The people who walked in darkness have seen a great light; those who dwelt in a land of deep darkness, on them has light shone. Isaiah 9:2
The Sunday school teacher gave her class some homework.
They were to read the words of the prophet Isaiah which are written above. They were to think about how, in Jesus, this dark world has seen "a great light."
Not surprisingly, most of the class forgot the assignment. When the teacher asked, "What did the people who were in darkness see?" the silence was profound.
Eventually, she even promised a candy bar to anyone who could answer the question.
That was enough motivation for a boy to raise his hand and volunteer: "The people walking in the darkness ... use less electricity."
The teacher said that wasn't right.
Another child suggested: "The people who walked in the darkness ... stubbed their toes on the coffee table."
Nope, that wasn't it either.
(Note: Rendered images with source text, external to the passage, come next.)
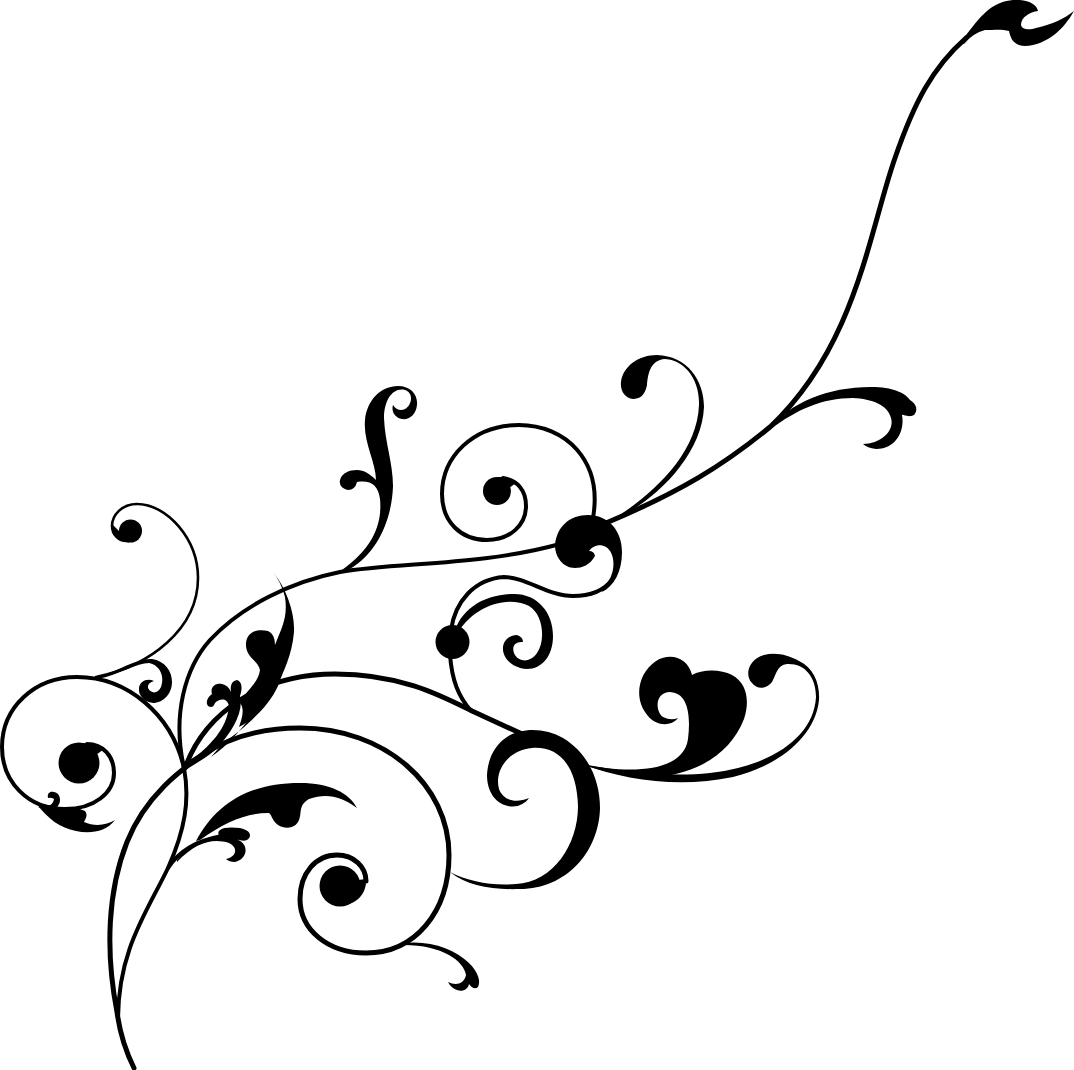
<!DOCTYPE html>
<html lang="en">
<head>
<meta charset="utf-8">
<title>Floral flourish</title>
<style>
:root { --ink: #000; --paper: #fff; }
html, body { margin: 0; background: var(--paper); overflow: hidden; }
.flourish { display: block; width: 1074px; height: 1070px; }
.stems { fill: none; stroke: var(--ink); stroke-width: 5; stroke-linecap: round; stroke-linejoin: round; }
.stems .fine { stroke-width: 4; }
.stems .hair { stroke-width: 2.6; }
.leaves, .buds { fill: var(--ink); }
</style>
</head>
<body>
<svg class="flourish" viewBox="0 0 1074 1070" role="img" aria-label="Black floral scroll ornament">
  <g class="stems">
    <path id="large-scroll" d="M134 1068Q121 1042 117 1012C105 950 108 890 127 842C146 794 184 768 201 756C230 736 265 728 300 728C385 728 449 785 449 855C449 912 415 953 366 953C328 953 300 930 300 899C300 873 316 855 337 855C354 855 366 867 366 881"/>
    <path id="left-scroll" class="fine" d="M118 1020C118 950 147 912 168 868C185 830 190 800 184 768C172 715 128 677 77 677C35 677 2 707 2 747C2 782 28 809 65 809C94 809 114 793 114 773C114 756 103 744 87 744"/>
    <path id="middle-stem" class="fine" d="M184 768C172 715 185 668 210 640C242 606 290 582 340 572C400 562 480 566 560 544"/>
    <path id="lower-stem" d="M185 768C205 712 262 674 335 674C400 674 440 695 472 711L520 733"/>
    <path id="top-stem" d="M606 523C680 492 724 465 770 427C856 346 869 232 895 158C914 103 932 68 966 38"/>
    <path id="centre-scroll" class="fine" d="M593 518C603 460 565 425 519 425C473 425 442 457 442 494C442 522 461 540 487 540C510 540 526 525 526 506C526 490 517 480 503 478"/>
    <path id="knot-stem" class="fine" d="M612 580C602 593 588 596 573 596C548 596 526 577 504 577C474 579 455 602 451 630M450 655C452 680 458 696 471 711"/>
    <path id="upper-left-tendril" class="hair" d="M96 677C150 666 198 629 198 578C198 539 167 504 137 504C122 504 112 515 112 526C112 535 119 541 128 541"/>
    <path id="low-leaf-stem" class="fine" d="M168 868C180 850 196 841 222 836"/>
    <path id="inner-leaf-stem" class="fine" d="M187 764C205 753 232 738 236 702"/>
  </g>

  <g class="buds">
    <circle cx="340" cy="886" r="20.5"/>
    <path d="M340 906C355 905 367 895 366 879L358 880Z"/>
    <circle cx="79" cy="763" r="20.5"/>
    <path d="M79 743Q95 742 104 749L96 755Z"/>
    <circle cx="497" cy="491" r="14"/>
    <path d="M497 477Q508 476 516 483L509 488Z"/>
    <circle cx="130.500" cy="531" r="11.500"/>
    <path d="M111 523C111 538 120 544 131 542L121 533Z"/>
    <circle cx="452.500" cy="642" r="17"/>
  </g>

  <g class="leaves">
    <path id="knot" d="M555 545C557 526 570 515 588 515C608 515 622 530 622 552C622 572 614 586 602 592L606 584C616 574 616 553 606 547C600 543 592 546 589 551Q594 551 595 556C590 565 582 568 575 568C563 568 555 557 555 545Z"/>

    <path id="top-leaf" d="M960 42C974 28 985 2 1013 0C1027 -1 1037 4 1038 11C1030 12 1021 17 1021 25C1022 30 1030 30 1036 28C1053 24 1064 19 1074 11C1064 29 1047 45 1025 46C1014 45 1011 40 1009 31C1002 29 995 30 985 30Q973 33 964 44Z"/>

    <path id="right-leaf" d="M768 428C793 402 829 386 875 387C896 388 906 394 910 400C917 404 918 411 914 415C908 418 903 414 902 415C905 431 896 449 876 449Q867 448 863 444C879 444 895 432 891 418C888 405 872 399 853 398C822 398 796 410 771 429Z"/>

    <path id="upper-curl" d="M606 524C650 497 697 456 699 405C700 377 682 359 664 359C650 361 648 374 647 385C645 396 639 399 633 399C625 398 620 391 621 382C623 366 639 355 657 355C687 356 704 380 704 407C702 456 655 500 618 518Z"/>

    <g id="small-upper-sprig">
      <path d="M338 573C367 553 383 530 380 499C378 484 370 480 357 482Q355 490 348 490C342 489 339 485 340 480C342 473 349 470 357 470C364 470 370 474 376 480C376 462 363 442 365 420C367 400 381 386 398 386C411 386 418 395 417 405C416 415 409 420 402 419C395 418 391 411 393 405C396 410 401 411 405 409C412 405 414 393 405 390C393 387 384 400 384 418C385 443 393 463 393 486C392 520 377 553 350 569Z"/>
    </g>

    <path id="centre-hook" d="M453 637C459 609 485 594 514 594C538 594 553 613 553 636C553 656 542 669 527 669C511 668 502 657 503 647C504 639 511 635 517 635Q523 637 523 642C514 641 511 648 515 655C520 663 531 662 537 653C546 640 543 614 529 606C504 594 470 609 456 636Z"/>

    <path id="left-hook" d="M98 677C120 670 137 658 152 659C165 661 172 671 172 682C172 694 163 703 153 703C144 702 138 695 139 688C140 681 147 678 154 681Q147 683 148 688C151 694 158 694 161 687C165 677 160 665 149 663C137 663 120 674 98 679Z"/>

    <g id="tall-leaf">
      <path d="M273 572C286 588 295 612 294 632C292 656 283 671 278 686C270 703 256 719 239 727C242 718 245 709 240 703C246 690 258 684 260 670C258 660 245 658 246 643C247 633 256 628 268 631Q275 634 275 645C282 627 288 617 285 597Q281 582 273 572Z"/>
      <path d="M187 764C210 746 227 729 229 706C227 697 219 699 215 703Q213 709 208 706C205 702 208 697 212 694C210 687 215 683 222 684Q228 685 231 692C230 685 232 681 237 680C243 682 242 690 240 696C244 712 232 732 218 747Q211 755 190 767Z"/>
      <path d="M211 757C230 744 246 725 260 703L274 692C259 717 239 732 224 742Z"/>
    </g>

    <g id="left-scroll-leaf">
      <path d="M36 803C50 807 60 806 67 809C73 808 80 808 85 811C88 815 86 818 84 822C95 827 107 825 115 820C106 832 90 834 76 831C60 828 48 819 36 803Z"/>
      <path d="M38 807C49 807 53 805 54 799Q51 797 48 798C47 793 50 791 54 792C59 793 60 797 60 800C60 806 55 810 48 811Z"/>
    </g>

    <g id="lower-leaf">
      <path d="M196 841C215 806 246 783 300 783C330 783 349 793 357 808C341 796 326 793 309 799C298 805 302 814 299 820C296 828 286 830 278 825C271 820 272 813 268 813C246 813 225 822 200 840Z"/>
      <path d="M177 860C192 842 206 837 220 837C214 829 225 826 240 828C250 830 253 836 247 840C242 842 239 839 238 840C249 844 248 859 235 862Q229 862 226 859C236 857 239 848 229 843C213 838 196 842 177 862Z"/>
    </g>

    <path id="crescent" d="M507 737C522 727 546 728 563 738C588 753 600 780 600 808C599 852 566 889 520 889C492 890 467 886 450 872C469 882 493 886 516 884C553 882 578 845 578 806C577 767 560 746 532 748C508 750 494 771 499 789C503 800 515 804 529 798C525 804 517 808 508 806C494 803 487 790 487 775C488 757 496 744 507 737Z"/>

    <path id="lower-tendril" d="M404 943C430 940 455 949 469 963C478 972 481 981 478 987C475 990 471 987 469 984C468 990 462 992 457 990Q451 988 448 982C456 986 464 984 466 975C464 961 442 945 404 945Z"/>

    <g id="right-blossom">
      <path d="M580 764C640 776 684 769 688 739C691 715 688 692 669 692C655 693 655 711 663 717Q671 721 678 718C671 727 656 726 648 716C633 699 638 673 656 661C671 652 688 658 692 675C702 669 721 669 732 675C747 683 750 701 744 719C731 752 701 772 659 777Q618 777 580 764Z"/>
      <path d="M582 764C640 775 695 779 738 768C782 757 814 732 816 697C816 676 804 663 787 664C777 665 776 675 772 682C767 689 757 690 752 683C744 675 749 659 764 655C776 652 788 655 799 661C814 668 820 684 819 700C815 739 775 767 733 777C681 788 627 781 582 764Z"/>
    </g>
  </g>
</svg>
</body>
</html>
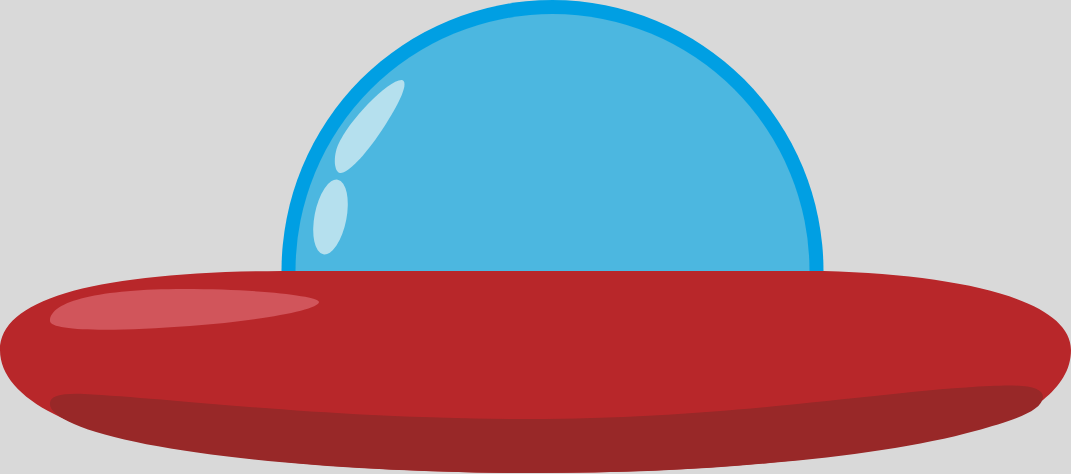
<!DOCTYPE html>
<html lang="en">
<head>
<meta charset="utf-8">
<title>Flying saucer</title>
<style>
:root {
  --sky: #d9d9d9;
  --dome-rim: #009fe3;
  --dome-glass: #4cb7e0;
  --glass-shine: #b5e0ee;
  --hull: #b8272a;
  --hull-shine: #d1555b;
  --hull-shade: #982828;
}
html, body { margin: 0; overflow: hidden; background: var(--sky); }
svg { display: block; width: 1071px; height: 474px; }
.dome-rim { fill: var(--dome-rim); }
.dome-glass { fill: var(--dome-glass); }
.glass-shine { fill: var(--glass-shine); }
.hull { fill: var(--hull); }
.hull-shine { fill: var(--hull-shine); }
.hull-shade { fill: var(--hull-shade); }
</style>
</head>
<body>
<svg viewBox="0 0 1071 474" role="img" aria-label="Red flying saucer with a blue glass dome">
  <g id="hull">
    <path class="hull" d="M282 271H824C966 275 1071 301 1071 350C1071 370 1060 386 1043 400C1016 416 950 438 880 449C780 465 660 473 536 473C330 473 120 451 54 414C20 397 0 375 0 350C0 298 98 272 282 271Z"/>
    <path class="hull-shade" d="M50 403C50 396 62 393 84 394C180 399 330 419 528 419C730 419 880 391 990 386C1024 384 1043 387 1043 397C1042 412 1010 421 975 431C925 445 845 457 770 463C700 470 620 473 536 473C330 473 140 453 74 424C58 417 49 410 50 403Z"/>
    <path class="hull-shine" d="M50 321C50 301 100 289 184 289C258 289 319 296 319 302C319 310 258 321 190 326C110 332 50 331 50 321Z"/>
  </g>
  <g id="dome">
    <path class="dome-rim" d="M281.500 271A271 271 0 0 1 823.500 271Z"/>
    <path class="dome-glass" d="M295.500 271A257 257 0 0 1 809.500 271Z"/>
    <path class="glass-shine" d="M402 80C409 82 401 101 382 130C364 157 347 174 340 173C334 172 333 157 338 145C348 121 389 79 402 80Z"/>
    <ellipse class="glass-shine" cx="330.500" cy="217" rx="16" ry="38" transform="rotate(11 330.500 217)"/>
  </g>
</svg>
</body>
</html>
One girl volunteered, "The people walking in the darkness ... are usually burglars."
One student confidently added, "The people who walked in the darkness... could really use a flashlight."
Just as the teacher was thinking about taking early retirement, one of the students finally got it right: "The people walking in darkness have seen a great light."
Sadly, we who live in an age of technology have a difficult time understanding the true impact of those prophetic words. That's because, most of the time, we don't understand "dark" the way the ancients did.
We have become reliant upon electric lights which brighten street, alley and dark closet. We can follow a soldier's path on a midnight battlefield because of his night vision goggles. A squad car records evidence against a drunken driver, as he tries to escape arrest on a dark, country road.
We don't know how dark dark can be.
We're talking about a dark so profound and pervasive we can't see if it's safe to take one more step. We're talking about a dark that is unsettling and frightening. We're talking about a dark that makes us feel lost and alone.
Jesus, the Light of the world, came to free us from that kind of spiritual darkness, the darkness which had enveloped and cocooned us. His entire life, His great suffering and unjust death were all endured, so the Holy Spirit might liberate us from the darkness and bring us into the light of forgiveness, hope and salvation.
Jesus rose from the dead, so we might be sure God's salvation plan has been completed and never again would darkness rule our present and ruin our eternity.
THE PRAYER: Dear Lord Jesus, You are the Light which has conquered the world's darkness, my darkness. Now that I live in the light of life, grant me the wisdom to avoid the darkness in all that I do. In Your Name. Amen.
In Christ I remain His servant and yours,
Pastor Ken Klaus
Speaker emeritus of The Lutheran Hour®
Lutheran Hour Ministries